See also


  1. ^ a b c d e The Cradle, the Cross, and the Crown: An Introduction to the New Testament by Andreas J. Köstenberger, L. Scott Kellum 2009 ISBN 978-0-8054-4365-3 page 110
  2. ^ a b c d e f Evidence of Greek Philosophical Concepts in the Writings of Ephrem the Syrian by Ute Possekel 1999 ISBN 90-429-0759-2 pages 29-30
  3. ^ a b c d Van Voorst, Robert E (2000). Jesus Outside the New Testament: An Introduction to the Ancient Evidence. Eerdmans Publishing. ISBN 0-8028-4368-9 pages 53-56
  4. ^ a b c d e f g h i j k l m Studying the Historical Jesus: Evaluations of the State of Current Research edited by Bruce Chilton, Craig A. Evans 1998 ISBN 90-04-11142-5 pages 455-457
  5. ^ a b c d e f g h i j k l Jesus outside the New Testament: an introduction to the ancient evidence by Robert E. Van Voorst 2000 ISBN 0-8028-4368-9 pages 53-55
  6. ^ a b Sebastian Brock in The Cambridge Ancient History Volume 13 edited by Averil Cameron and Peter Garnsey (Jan 13, 1998) ISBN 0521302005 page 709
  7. ^ a b The Roman Near East, 31 B.C.-A.D. 337 by Fergus Millar ISBN 0674778863 page 507
  8. ^ a b c Jesus and His Contemporaries: Comparative Studies by Craig A. Evans 2001 ISBN 978-0-391-04118-9 page 41
  9. ^ Wright, W. (1872). Catalogue of the Syriac Manuscripts in the British Museum Acquired since the Year 1838, Volume III. Longmans & Company (printed by order of the Trustees of the British Museum). pp. xiii, 1159. "The manuscripts arrived at the British Museum on the first of March 1843, and this portion of the collection is now numbered Add. 14,425--14,739." BL Add. 14,658 is included among these manuscripts.
  10. ^ Perry, Samuel Gideon F. (1867). An ancient Syriac document, purporting to be the record of the second Synod of Ephesus. Oxford: Printers to the University (privately printed). pp. v–vi.

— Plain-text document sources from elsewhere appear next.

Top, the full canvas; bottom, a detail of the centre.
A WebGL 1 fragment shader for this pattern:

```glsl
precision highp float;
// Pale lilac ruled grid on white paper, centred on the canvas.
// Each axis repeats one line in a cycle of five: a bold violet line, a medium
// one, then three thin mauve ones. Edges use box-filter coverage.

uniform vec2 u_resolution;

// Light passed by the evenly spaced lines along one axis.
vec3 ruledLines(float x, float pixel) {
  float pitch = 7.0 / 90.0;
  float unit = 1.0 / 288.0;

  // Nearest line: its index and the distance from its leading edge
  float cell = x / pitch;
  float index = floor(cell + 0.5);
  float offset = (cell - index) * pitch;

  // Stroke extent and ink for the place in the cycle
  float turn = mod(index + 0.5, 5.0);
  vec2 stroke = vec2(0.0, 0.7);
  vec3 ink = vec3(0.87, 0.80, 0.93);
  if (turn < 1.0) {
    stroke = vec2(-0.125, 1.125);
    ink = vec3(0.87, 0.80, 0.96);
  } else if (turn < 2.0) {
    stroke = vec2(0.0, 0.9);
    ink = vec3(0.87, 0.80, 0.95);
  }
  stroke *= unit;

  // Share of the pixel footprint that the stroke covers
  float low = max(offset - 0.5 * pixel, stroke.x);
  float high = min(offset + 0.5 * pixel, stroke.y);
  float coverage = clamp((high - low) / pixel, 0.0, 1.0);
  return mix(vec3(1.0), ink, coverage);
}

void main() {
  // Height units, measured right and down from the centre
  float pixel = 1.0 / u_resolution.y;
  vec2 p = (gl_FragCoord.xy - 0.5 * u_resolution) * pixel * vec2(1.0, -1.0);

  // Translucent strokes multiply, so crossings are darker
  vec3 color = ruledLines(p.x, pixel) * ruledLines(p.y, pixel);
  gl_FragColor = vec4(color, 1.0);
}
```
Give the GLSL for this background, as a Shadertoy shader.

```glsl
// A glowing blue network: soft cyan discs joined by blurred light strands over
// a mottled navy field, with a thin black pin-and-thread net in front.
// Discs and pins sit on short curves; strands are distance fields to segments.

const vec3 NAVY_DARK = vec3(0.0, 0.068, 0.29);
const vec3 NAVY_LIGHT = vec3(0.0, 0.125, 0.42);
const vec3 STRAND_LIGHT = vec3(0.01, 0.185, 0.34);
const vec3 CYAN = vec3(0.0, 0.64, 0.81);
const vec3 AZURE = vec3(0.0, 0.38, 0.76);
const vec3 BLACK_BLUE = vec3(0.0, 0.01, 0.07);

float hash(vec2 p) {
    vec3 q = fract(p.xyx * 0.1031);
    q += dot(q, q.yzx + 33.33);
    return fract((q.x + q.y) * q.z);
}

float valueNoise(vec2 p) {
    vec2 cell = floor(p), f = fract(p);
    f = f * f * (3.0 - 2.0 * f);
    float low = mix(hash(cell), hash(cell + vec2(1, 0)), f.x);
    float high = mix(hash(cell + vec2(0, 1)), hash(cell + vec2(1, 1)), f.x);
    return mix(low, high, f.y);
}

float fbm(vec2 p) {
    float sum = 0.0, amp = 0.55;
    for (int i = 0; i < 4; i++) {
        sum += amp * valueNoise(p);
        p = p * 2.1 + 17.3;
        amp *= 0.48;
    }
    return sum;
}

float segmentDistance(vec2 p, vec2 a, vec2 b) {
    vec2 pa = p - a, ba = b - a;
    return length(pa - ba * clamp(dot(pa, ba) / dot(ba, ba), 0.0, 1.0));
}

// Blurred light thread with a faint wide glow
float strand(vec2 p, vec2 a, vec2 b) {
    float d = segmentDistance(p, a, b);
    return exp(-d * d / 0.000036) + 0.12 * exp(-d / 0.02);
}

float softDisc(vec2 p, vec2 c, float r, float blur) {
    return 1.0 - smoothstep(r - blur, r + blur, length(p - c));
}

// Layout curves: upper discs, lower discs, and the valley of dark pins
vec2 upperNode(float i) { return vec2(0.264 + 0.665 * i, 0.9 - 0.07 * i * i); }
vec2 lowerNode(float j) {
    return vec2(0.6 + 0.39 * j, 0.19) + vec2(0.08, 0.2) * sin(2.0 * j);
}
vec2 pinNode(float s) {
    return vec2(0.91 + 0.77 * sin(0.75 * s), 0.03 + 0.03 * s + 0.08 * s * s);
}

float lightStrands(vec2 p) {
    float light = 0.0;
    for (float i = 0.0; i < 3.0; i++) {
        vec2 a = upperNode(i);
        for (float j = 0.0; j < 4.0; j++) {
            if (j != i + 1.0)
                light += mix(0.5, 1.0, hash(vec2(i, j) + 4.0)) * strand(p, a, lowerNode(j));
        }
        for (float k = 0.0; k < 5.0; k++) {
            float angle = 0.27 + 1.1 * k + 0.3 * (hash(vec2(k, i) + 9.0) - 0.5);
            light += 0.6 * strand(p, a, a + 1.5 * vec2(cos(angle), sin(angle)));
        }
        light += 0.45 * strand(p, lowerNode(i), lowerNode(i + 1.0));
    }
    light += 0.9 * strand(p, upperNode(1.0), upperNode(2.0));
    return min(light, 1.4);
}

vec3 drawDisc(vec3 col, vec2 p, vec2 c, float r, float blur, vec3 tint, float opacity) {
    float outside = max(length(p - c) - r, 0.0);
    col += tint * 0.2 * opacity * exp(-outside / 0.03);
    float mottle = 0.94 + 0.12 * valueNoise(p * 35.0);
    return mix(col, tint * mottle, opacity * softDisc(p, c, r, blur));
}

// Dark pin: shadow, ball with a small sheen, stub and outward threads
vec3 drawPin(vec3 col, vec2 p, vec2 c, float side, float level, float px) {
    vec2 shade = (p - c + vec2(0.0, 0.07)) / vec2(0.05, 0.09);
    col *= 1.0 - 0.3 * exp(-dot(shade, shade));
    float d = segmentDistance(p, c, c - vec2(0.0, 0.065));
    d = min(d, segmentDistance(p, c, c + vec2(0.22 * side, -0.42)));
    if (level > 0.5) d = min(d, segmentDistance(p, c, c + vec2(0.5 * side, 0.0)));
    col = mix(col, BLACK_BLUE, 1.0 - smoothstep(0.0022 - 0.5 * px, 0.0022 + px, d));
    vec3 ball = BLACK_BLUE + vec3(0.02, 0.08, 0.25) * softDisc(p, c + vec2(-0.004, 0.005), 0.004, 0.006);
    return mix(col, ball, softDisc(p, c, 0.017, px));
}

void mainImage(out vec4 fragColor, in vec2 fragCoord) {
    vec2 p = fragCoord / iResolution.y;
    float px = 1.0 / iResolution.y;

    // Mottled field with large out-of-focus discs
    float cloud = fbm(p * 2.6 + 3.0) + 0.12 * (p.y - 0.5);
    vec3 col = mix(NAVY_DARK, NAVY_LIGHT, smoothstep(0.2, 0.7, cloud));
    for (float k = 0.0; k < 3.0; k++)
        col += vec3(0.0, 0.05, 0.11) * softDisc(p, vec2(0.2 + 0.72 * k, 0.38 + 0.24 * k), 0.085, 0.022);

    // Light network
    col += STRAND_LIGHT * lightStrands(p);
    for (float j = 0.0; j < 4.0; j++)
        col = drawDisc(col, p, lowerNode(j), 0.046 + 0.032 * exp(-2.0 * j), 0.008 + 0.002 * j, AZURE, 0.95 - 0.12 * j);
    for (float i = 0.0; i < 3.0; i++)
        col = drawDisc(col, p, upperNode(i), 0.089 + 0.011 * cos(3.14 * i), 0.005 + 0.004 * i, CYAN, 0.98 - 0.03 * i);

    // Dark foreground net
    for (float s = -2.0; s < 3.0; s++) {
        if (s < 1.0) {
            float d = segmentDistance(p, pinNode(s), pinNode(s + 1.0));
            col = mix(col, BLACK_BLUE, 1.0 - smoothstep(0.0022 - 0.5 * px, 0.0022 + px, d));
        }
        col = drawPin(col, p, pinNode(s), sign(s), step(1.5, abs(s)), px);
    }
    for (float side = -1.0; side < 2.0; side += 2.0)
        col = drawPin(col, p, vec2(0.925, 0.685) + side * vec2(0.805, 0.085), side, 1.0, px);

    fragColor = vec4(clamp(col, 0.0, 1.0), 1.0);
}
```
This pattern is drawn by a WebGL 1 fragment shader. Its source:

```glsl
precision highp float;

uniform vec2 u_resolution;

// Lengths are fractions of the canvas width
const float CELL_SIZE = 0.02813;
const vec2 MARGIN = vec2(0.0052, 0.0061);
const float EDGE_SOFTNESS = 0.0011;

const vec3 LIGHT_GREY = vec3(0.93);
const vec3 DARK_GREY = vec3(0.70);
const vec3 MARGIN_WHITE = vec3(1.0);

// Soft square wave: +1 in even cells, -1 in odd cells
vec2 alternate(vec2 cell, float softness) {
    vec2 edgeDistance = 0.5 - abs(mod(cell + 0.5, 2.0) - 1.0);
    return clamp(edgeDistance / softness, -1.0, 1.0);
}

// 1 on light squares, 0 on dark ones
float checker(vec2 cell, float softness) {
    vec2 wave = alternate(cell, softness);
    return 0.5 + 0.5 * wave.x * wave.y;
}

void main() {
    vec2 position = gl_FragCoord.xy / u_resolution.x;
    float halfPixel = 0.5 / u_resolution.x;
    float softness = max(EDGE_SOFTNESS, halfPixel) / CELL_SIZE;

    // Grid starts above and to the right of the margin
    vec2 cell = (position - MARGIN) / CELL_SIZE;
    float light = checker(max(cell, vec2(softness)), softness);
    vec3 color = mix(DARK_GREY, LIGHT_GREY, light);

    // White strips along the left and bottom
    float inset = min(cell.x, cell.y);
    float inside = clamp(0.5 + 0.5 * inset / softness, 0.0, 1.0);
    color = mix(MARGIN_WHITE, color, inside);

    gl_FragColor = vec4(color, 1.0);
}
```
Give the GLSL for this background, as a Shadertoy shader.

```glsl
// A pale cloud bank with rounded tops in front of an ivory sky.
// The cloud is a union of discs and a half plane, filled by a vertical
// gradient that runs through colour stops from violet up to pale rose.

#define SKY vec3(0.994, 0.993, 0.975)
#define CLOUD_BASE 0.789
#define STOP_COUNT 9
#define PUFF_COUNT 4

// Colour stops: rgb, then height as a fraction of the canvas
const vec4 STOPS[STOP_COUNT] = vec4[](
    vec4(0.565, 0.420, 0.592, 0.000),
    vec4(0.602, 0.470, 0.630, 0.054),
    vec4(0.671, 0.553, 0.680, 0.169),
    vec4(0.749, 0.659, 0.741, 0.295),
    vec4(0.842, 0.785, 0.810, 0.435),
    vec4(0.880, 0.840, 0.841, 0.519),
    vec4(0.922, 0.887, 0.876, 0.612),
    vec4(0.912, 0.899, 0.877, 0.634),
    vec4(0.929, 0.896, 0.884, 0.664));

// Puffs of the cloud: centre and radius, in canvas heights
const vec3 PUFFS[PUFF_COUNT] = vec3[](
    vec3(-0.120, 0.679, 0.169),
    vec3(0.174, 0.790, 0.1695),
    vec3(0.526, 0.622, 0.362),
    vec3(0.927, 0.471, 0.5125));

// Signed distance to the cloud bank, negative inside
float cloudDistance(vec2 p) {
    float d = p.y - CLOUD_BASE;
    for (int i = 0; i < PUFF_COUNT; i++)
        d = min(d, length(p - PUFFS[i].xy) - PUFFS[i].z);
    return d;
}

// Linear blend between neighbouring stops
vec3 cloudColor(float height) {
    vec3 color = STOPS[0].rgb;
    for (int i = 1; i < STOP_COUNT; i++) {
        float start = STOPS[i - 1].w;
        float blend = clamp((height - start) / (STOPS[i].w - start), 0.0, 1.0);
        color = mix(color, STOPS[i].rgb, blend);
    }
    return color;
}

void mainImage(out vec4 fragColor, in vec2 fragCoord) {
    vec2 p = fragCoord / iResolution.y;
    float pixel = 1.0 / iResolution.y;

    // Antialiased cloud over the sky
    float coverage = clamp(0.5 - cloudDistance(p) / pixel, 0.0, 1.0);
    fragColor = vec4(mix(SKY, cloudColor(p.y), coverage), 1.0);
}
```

  11. ^ Ross, Steven K. (2001). Roman Edessa: Politics and Culture on the Eastern Fringes of the Roman Empire. Psychology Press. p. 119. ISBN 9780415187879.
  12. ^ The Middle East under Rome by Maurice Sartre, Catherine Porter and Elizabeth Rawlings (Apr 22, 2005) ISBN 0674016831 page 293

Further reading